Christa DeOliveira, CIA, CCEP
With the fall reporting season behind us and the hustle and bustle of the holiday season upon us, it could be easy to lose sight that the spring reporting season, especially due diligence activities, is just around the corner. To survive and thrive through another reporting cycle here is a quick guide for successful reporting:
- Identify and export potential unclaimed property from source systems
- Load files into TRACKER
- Determine which properties are dormant
- Conduct due diligence
- Update records as necessary
- Finalize the report
- Send reports and remittance to states
Step 1- Identify and export files with potential unclaimed property from source systems: this is undoubtedly a critical step as it feeds all of the other steps. For complete reporting it is essential to capture all general ledger and industry specific unclaimed property that your company generates. Many companies have ongoing processes throughout the year to achieve this. Also, many companies review records either prior to loading or shortly after initially loading to verify that their data does not contain any accounting errors and they represent liabilities that are due and payable. (For more information on common accounting errors, see Accounting Errors Disguised as Unclaimed Property by Christa DeOliveira)

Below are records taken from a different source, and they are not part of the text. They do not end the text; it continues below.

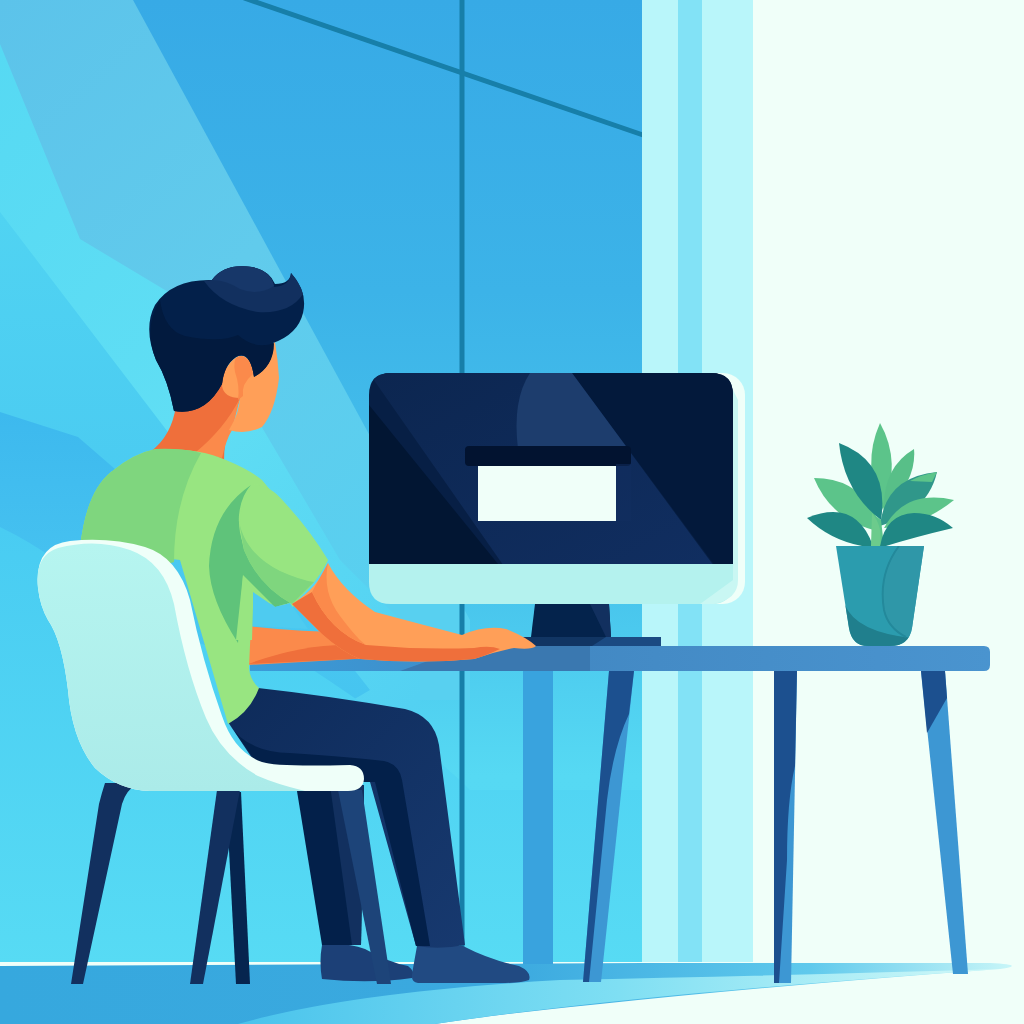
<!DOCTYPE html>
<html lang="en">
<head>
<meta charset="utf-8">
<title>Working at a desk</title>
<style>
:root{
  --wall:#f0fff9; --frame:#b9f6fa; --frame-line:#82e2f6; --mullion:#177fa9;
  --navy:#03204a; --navy-mid:#12305f; --navy-dark:#021633; --navy-soft:#1d4479;
  --skin:#ff9f58; --skin-shade:#ef6f3b; --skin-mid:#fb8a4b;
  --shirt:#98e581; --shirt-shade:#7fd67e; --shirt-deep:#5fc37a;
  --seat:#b4f2ee; --rim:#effff9;
  --desk:#4a90cb; --leg:#3d97d3; --leg-shade:#1c508f;
  --leaf:#5cc48a; --leaf-dark:#1f8784; --pot:#2b9cae; --pot-shade:#207f8d;
}
html,body{margin:0;width:1024px;height:1024px;overflow:hidden;background:var(--wall)}
svg{display:block}
</style>
</head>
<body>
<svg width="1024" height="1024" viewBox="0 0 1024 1024" role="img" aria-label="A man seated at a desk, working at a desktop computer beside a large window">
<defs>
  <linearGradient id="sky" x1="0" y1="0" x2="0" y2="1">
    <stop offset="0" stop-color="#37aae6"/><stop offset=".3" stop-color="#3cb3e8"/>
    <stop offset=".62" stop-color="#49c6ed"/><stop offset=".8" stop-color="#56d9f3"/><stop offset="1" stop-color="#54d6f2"/>
  </linearGradient>
  <linearGradient id="beam" x1="0" y1="0" x2=".6" y2="1">
    <stop offset="0" stop-color="#5cc3ea"/><stop offset=".5" stop-color="#61cbec"/><stop offset="1" stop-color="#58d0f0"/>
  </linearGradient>
  <linearGradient id="beam-bright" x1="0" y1="0" x2=".5" y2="1">
    <stop offset="0" stop-color="#56d9f3"/><stop offset=".5" stop-color="#60def4"/><stop offset="1" stop-color="#52d0f2"/>
  </linearGradient>
  <linearGradient id="beam-low" x1="0" y1="0" x2="0" y2="1">
    <stop offset="0" stop-color="#50d3f2"/><stop offset="1" stop-color="#45c3f0"/>
  </linearGradient>
  <linearGradient id="hill" x1="0" y1="0" x2="0" y2="1">
    <stop offset="0" stop-color="#3db9ee"/><stop offset="1" stop-color="#4ac6f1"/>
  </linearGradient>
  <linearGradient id="glass-floor" x1="0" y1="0" x2="0" y2="1">
    <stop offset="0" stop-color="#49ccf2"/><stop offset="1" stop-color="#57dbf4"/>
  </linearGradient>
  <linearGradient id="floor" x1="0" y1="0" x2="1" y2="0">
    <stop offset="0" stop-color="#36a8de"/><stop offset=".5" stop-color="#3ba9df"/><stop offset=".8" stop-color="#5fc9ec"/><stop offset="1" stop-color="#c8f6f8"/>
  </linearGradient>
  <linearGradient id="floor-light" x1="0" y1="0" x2="1" y2="0">
    <stop offset="0" stop-color="#49c3ec"/><stop offset=".5" stop-color="#7fdff3"/><stop offset="1" stop-color="#d2f9f8"/>
  </linearGradient>
  <linearGradient id="desk-top" x1="0" y1="0" x2="1" y2="0">
    <stop offset="0" stop-color="#3a9bd8"/><stop offset=".4" stop-color="#4288c3"/><stop offset="1" stop-color="#4a94cf"/>
  </linearGradient>
  <linearGradient id="screen-light" x1="0" y1="0" x2="1" y2="1">
    <stop offset="0" stop-color="#0c2650"/><stop offset="1" stop-color="#112f62"/>
  </linearGradient>
  <linearGradient id="trouser" x1="0" y1="0" x2="1" y2="1">
    <stop offset="0" stop-color="#0e2b5a"/><stop offset="1" stop-color="#17396f"/>
  </linearGradient>
  <linearGradient id="seat-fill" x1="0" y1="0" x2="0" y2="1">
    <stop offset="0" stop-color="#b6f5f0"/><stop offset="1" stop-color="#abebe9"/>
  </linearGradient>
  <clipPath id="screen-clip"><path d="M369 564V395Q369 373 391 373H711Q733 373 733 395V564Z"/></clipPath>
  <clipPath id="pot-clip"><path id="pot-shape" d="M836 546H924L912 628Q909 646 890 646H868Q852 646 849 628Z"/></clipPath>
</defs>

<g id="window">
  <rect width="643" height="970" fill="url(#sky)"/>
  <path d="M0 0H133L470 620V700H300L0 420Z" fill="url(#beam)"/>
  <path d="M0 44L80 239L190 305L340 560L420 640V966H0Z" fill="url(#beam-bright)"/>
  <path d="M0 212L174 440L370 690L250 760L0 600Z" fill="url(#beam-low)"/>
  <path d="M0 412L78 437L130 482L120 640L0 530Z" fill="url(#hill)"/>
  <path d="M0 527Q60 556 110 606L260 668H310Q420 740 470 790H643V966H0Z" fill="url(#glass-floor)"/>
  <g fill="none" stroke="var(--mullion)" stroke-width="5">
    <path d="M462 0V966"/>
    <path d="M244 -2L643 135"/>
  </g>
</g>

<g id="wall">
  <rect x="753" width="271" height="1024" fill="var(--wall)"/>
  <rect x="642" width="111" height="966" fill="var(--frame)"/>
  <rect x="678" width="24" height="966" fill="var(--frame-line)"/>
</g>

<g id="ground">
  <rect y="962" width="1024" height="62" fill="var(--wall)"/>
  <path d="M0 966L643 963L990 963Q1028 965 1000 969Q780 985 600 1004Q500 1014 435 1024H0Z" fill="url(#floor)"/>
  <path d="M238 1024Q350 992 560 980Q800 975 1000 969Q760 986 600 1003Q500 1014 435 1024Z" fill="url(#floor-light)"/>
</g>

<g id="desk">
  <rect x="523" y="668" width="30" height="296" fill="#39a3de"/>
  <path d="M250 664L360 646H984Q990 646 990 652V665Q990 671 984 671H250Z" fill="url(#desk-top)"/>
  <path d="M470 646H590V671H400Z" fill="#3a78b0"/>
  <path d="M609 671H634L601 982H583Z" fill="var(--leg)"/>
  <path d="M609 671H634L629 714Q613 748 607 800L589 982H583Z" fill="var(--leg-shade)"/>
  <path d="M774 671H797L791 983H774Z" fill="var(--leg)"/>
  <path d="M774 671H797L795 766Q787 800 787 860L779 983H774Z" fill="var(--leg-shade)"/>
  <path d="M921 671H945L968 974H953Z" fill="var(--leg)"/>
  <path d="M921 671H945L947 698L927 733Z" fill="var(--leg-shade)"/>
</g>

<g id="computer">
  <rect x="381" y="373" width="364" height="231" rx="22" fill="var(--rim)"/>
  <path d="M369 560H733V582Q733 604 711 604H391Q369 604 369 582Z" fill="var(--seat)"/>
  <path d="M733 390L738 400V580Q738 599 714 604H700L733 580Z" fill="#c9f7f3"/>
  <g clip-path="url(#screen-clip)">
    <rect x="369" y="373" width="364" height="191" fill="#071f45"/>
    <path d="M369 373H572L733 592H522Z" fill="url(#screen-light)"/>
    <path d="M369 405L498 564H369Z" fill="var(--navy-dark)"/>
    <path d="M572 373H733V590Z" fill="#03193b"/>
    <path d="M530 373H572L628 449H518Q512 400 530 373Z" fill="#1d3d6d"/>
  </g>
  <rect x="465" y="446" width="166" height="20" rx="4" fill="#021330"/>
  <rect x="616" y="464" width="15" height="57" fill="#122f60" opacity=".5"/>
  <rect x="478" y="466" width="138" height="55" fill="var(--wall)"/>
  <path d="M535 604H609L611 637H531Z" fill="#04234c"/>
  <path d="M590 604H609L611 637H606Z" fill="var(--navy-mid)"/>
  <path d="M510 637H661V646H530Z" fill="#1b4a82"/>
  <path d="M510 637H606L592 646H530Z" fill="#113563"/>
</g>

<g id="plant">
  <path d="M880 423Q902 462 883 510Q861 466 880 423Z" fill="var(--leaf)"/>
  <path d="M914 449Q917 481 884 512Q882 468 914 449Z" fill="#58bf88"/>
  <path d="M814 478Q866 478 882 532Q832 522 814 478Z" fill="var(--leaf)"/>
  <path d="M839 443Q890 462 881 520Q844 492 839 443Z" fill="var(--leaf-dark)"/>
  <path d="M937 472Q928 512 880 526Q885 477 937 472Z" fill="#30978a"/>
  <path d="M937 472Q920 475 910 481L932 482Z" fill="var(--leaf)"/>
  <path d="M954 500Q922 526 884 528Q905 489 954 500Z" fill="var(--leaf)"/>
  <path d="M870 546Q876 530 872 513L881 520L884 546Z" fill="var(--leaf)"/>
  <path d="M880 546Q886 514 914 513Q936 513 953 528Q915 537 886 546Z" fill="var(--leaf-dark)"/>
  <path d="M807 518Q856 498 873 546H862Q830 540 807 518Z" fill="var(--leaf-dark)"/>
  <path d="M872 513Q883 526 880 546H871Z" fill="#6ccb8c"/>
  <use href="#pot-shape" fill="var(--pot)"/>
  <g clip-path="url(#pot-clip)">
    <path d="M899 546Q878 574 884 610Q890 632 912 640L930 546Z" fill="#2f97a8"/>
    <path d="M845 605Q856 632 912 638V650H840Z" fill="var(--pot-shade)"/>
    <path d="M899 546Q878 574 884 610Q888 628 906 637" fill="none" stroke="#23899b" stroke-width="2"/>
  </g>
</g>

<g id="man">
  <g id="far-arm">
    <path d="M248 626Q300 632 350 632L372 658L248 665Z" fill="var(--skin-mid)"/>
    <path d="M248 664Q300 645 345 645L372 658Z" fill="var(--skin-shade)"/>
  </g>
  <g id="legs">
    <path d="M322 945Q345 942 365 949Q390 963 408 966Q416 972 412 978Q370 984 322 979Q319 962 322 945Z" fill="#1c4077"/>
    <path d="M296 785H364L361 945H322Z" fill="var(--navy)"/>
    <path d="M330 785H364L361 945H352Z" fill="var(--navy-mid)"/>
    <path d="M417 946H463Q490 960 519 966Q532 972 529 980Q522 983 500 983H418Q411 982 412 974Z" fill="#214a82"/>
    <path d="M228 722L258 688Q330 696 405 709Q434 716 439 745L465 945Q440 950 416 946L370 782L260 770Z" fill="url(#trouser)"/>
    <path d="M228 722Q245 752 290 753Q350 757 384 761Q399 764 402 780L430 946H416L375 782H270Z" fill="var(--navy)"/>
  </g>
  <g id="neck-and-face">
    <path d="M176 405Q172 436 150 452Q190 478 224 462Q224 440 229 430L250 370L222 366Z" fill="var(--skin-shade)"/>
    <path d="M196 452Q225 428 240 398L232 430Q226 440 222 458Z" fill="var(--skin-mid)"/>
    <path d="M242 362L275 342Q278 360 279 378Q275 412 262 427Q246 435 229 430Q240 412 240 396Z" fill="var(--skin)"/>
    <path d="M253 374Q249 352 237 357Q224 364 222 386Q224 398 240 398Q241 384 253 374Z" fill="var(--skin)"/>
    <path d="M253 374Q249 352 237 357Q233 360 235 372Q240 386 238 400L243 396Q241 384 253 374Z" fill="var(--skin-mid)"/>
  </g>
  <g id="hair">
    <path d="M174 411Q168 380 156 360Q143 328 155 305Q172 279 212 280Q224 263 252 267Q270 271 275 284Q290 284 291 273Q308 292 303 313Q298 334 273 343Q274 366 254 377Q250 350 236 357Q224 365 222 384Q205 416 174 411Z" fill="var(--navy)"/>
    <path d="M174 411Q168 380 156 360Q143 328 160 300Q164 330 185 336Q220 343 238 335Q255 350 274 343Q274 366 254 377Q250 350 236 357Q224 365 222 384Q205 416 174 411Z" fill="#021a3e"/>
    <path d="M204 281Q222 306 258 312Q290 314 303 294Q300 283 291 273Q290 286 274 287Q272 271 252 267Q224 263 212 280Z" fill="var(--navy-mid)"/>
    <path d="M212 280Q224 263 252 267Q271 271 274 286Q258 296 240 289Q226 280 212 280Z" fill="#173769"/>
  </g>
  <g id="shirt">
    <path d="M80 548Q86 492 111 472Q134 453 156 449Q200 448 226 460Q250 470 262 480L328 560L292 608L252 600L249 668Q250 680 259 688Q250 712 228 724L180 560Z" fill="var(--shirt)"/>
    <path d="M80 548Q86 492 111 472Q134 453 156 449Q182 448 201 453Q174 500 174 562L120 580Z" fill="var(--shirt-shade)"/>
    <path d="M251 485Q211 512 209 566Q210 600 238 643L243 575L292 608Q236 560 239 515Q241 496 251 485Z" fill="var(--shirt-deep)"/>
    <path d="M243 575L275 607L292 602L252 574Z" fill="var(--shirt-deep)"/>
    <path d="M251 485Q268 482 285 503Q310 530 328 560Q317 584 292 604Q258 585 244 550Q234 510 251 485Z" fill="var(--shirt)"/>
    <path d="M238 515Q242 552 280 571Q300 580 314 582L292 604Q258 585 244 550Z" fill="var(--shirt-shade)"/>
    <path d="M243 575L253 592L275 607H253L252 640H236Z" fill="var(--shirt)"/>
  </g>
  <path d="M253 592L275 607L290 603L308 629L253 626Z" fill="#4ecbf0"/>
  <g id="near-arm">
    <path d="M328 563Q342 590 375 612Q420 624 462 635Q485 625 506 629Q526 637 536 646Q532 650 514 648Q494 652 474 659Q420 664 360 659Q342 652 322 634L292 604Q318 588 328 563Z" fill="var(--skin)"/>
    <path d="M292 604L312 592Q330 632 366 645Q420 650 474 648Q490 645 500 649Q485 656 474 659Q420 664 360 659Q342 652 322 634Z" fill="var(--skin-shade)"/>
    <path d="M312 592L328 563Q322 592 340 616Q358 640 366 645Q330 632 312 592Z" fill="var(--skin-mid)"/>
  </g>
</g>

<g id="chair">
  <g id="chair-legs">
    <path d="M105 783H138Q126 790 122 804L83 984H71L99 804Q102 792 105 783Z" fill="var(--navy-mid)"/>
    <path d="M226 792H241L250 984H236Z" fill="#06254f"/>
    <path d="M217 790H240L203 984H190Z" fill="var(--navy-mid)"/>
    <path d="M338 790H362L391 984H377Z" fill="var(--navy-soft)"/>
  </g>
  <path d="M38 588Q34 545 70 541Q110 537 145 547Q178 557 190 600Q202 660 222 716Q234 752 262 762Q276 767 350 765Q364 766 364 779Q363 791 348 791H150Q118 790 95 768Q72 740 68 690Q62 640 48 620Q40 606 38 588Z" fill="var(--rim)"/>
  <path d="M38 588Q34 556 58 548Q96 538 130 550Q164 562 174 604Q186 670 206 718Q222 756 258 776Q276 784 305 791H150Q118 790 95 768Q72 740 68 690Q62 640 48 620Q40 606 38 588Z" fill="url(#seat-fill)"/>
</g>
</svg>
</body>
</html>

While every step of unclaimed property reporting is important, some upfront work to ensure complete information is captured really pays off in the long run by increasing efficiency and ensuring subsequent processes only need to be performed once. You will run the risk of under reporting if a property category is omitted or if you exclude property within a certain date range.
Step 2- Load files into TRACKER: Loading data files with key data extracted from source systems into TRACKER is necessary for TRACKER to determine what will be dormant for the next reporting cycle.
Step 3- Determine which properties are dormant: TRACKER will calculate what is dormant based on key fields such as the identified Property ID Code and the last activity date. These fields are also used to determine which properties will need due diligence to be conducted.
Step 4- Conduct due diligence: TRACKER will identify which properties require due diligence based on the properties that meet the state level required criteria. As one of the underlying premises of unclaimed property is to returning property to its rightful owner, this outreach to owners, along with meeting any statutory requirements, also provides holders the opportunity to get property back into the hands of the owners. (For more information on due diligence, see Unclaimed Property Due Diligence Essentials, by Deborah Beauchamp)
Step 5- Update records as necessary: Update records in TRACKER, where appropriate, as any responses to due diligence letters are processed.
Step 6- Finalize the report: Generate reports and prepare remittances accordingly. TRACKER will use the records, including any changes made to them to calculate what is due to the state and generate final reports.
Step 7- Send reports and remittance to states: Many holders compile reporting packets containing electronic media, Verification Checklists, and remittances to send to states and jurisdictions. However, in the case of securities and mutual funds, in addition to any cash remittances, proof of transfer of shares is also necessary. Similarly, in the case of safekeeping unclaimed property, such as unclaimed safe deposit box contents, remitting tangible property according to the applicable guidelines is required.
In recent years, this process is changing based on the increase of required (and optional) online reporting availability. While there have been some changes to the vehicle of reporting the basic underlying goal remains unchanged: submit an accurate and complete report and any associated remittances to the appropriate state or jurisdiction on time. (For more information on what dictates the appropriate jurisdiction refer to A Primer on the Priority Rules of Unclaimed Property, by Christa DeOliveira.)
In the past, it was always recommended to keep a copy of any cancelled checks and send the report with some type of receipt confirmation, whether that was Certified, return receipt requested through the US Postal Service, or using a courier service such as FedEx or UPS. In light of new technology and delivery methods, this could be altered to include keeping copies (printed or electronic) showing confirmation of uploaded reports. If an EFT is used for payment, keep documentation of the payment in the event that subsequent proof of payment is ever needed.
With another cycle of unclaimed property compliance reporting just around the corner, it can be beneficial to take a moment and reflect about the specific steps involved. With planning and the right tools for unclaimed property compliance, you can work through the important step of capturing your company’s unclaimed property liability and take on the process of the subsequent steps to report with confidence.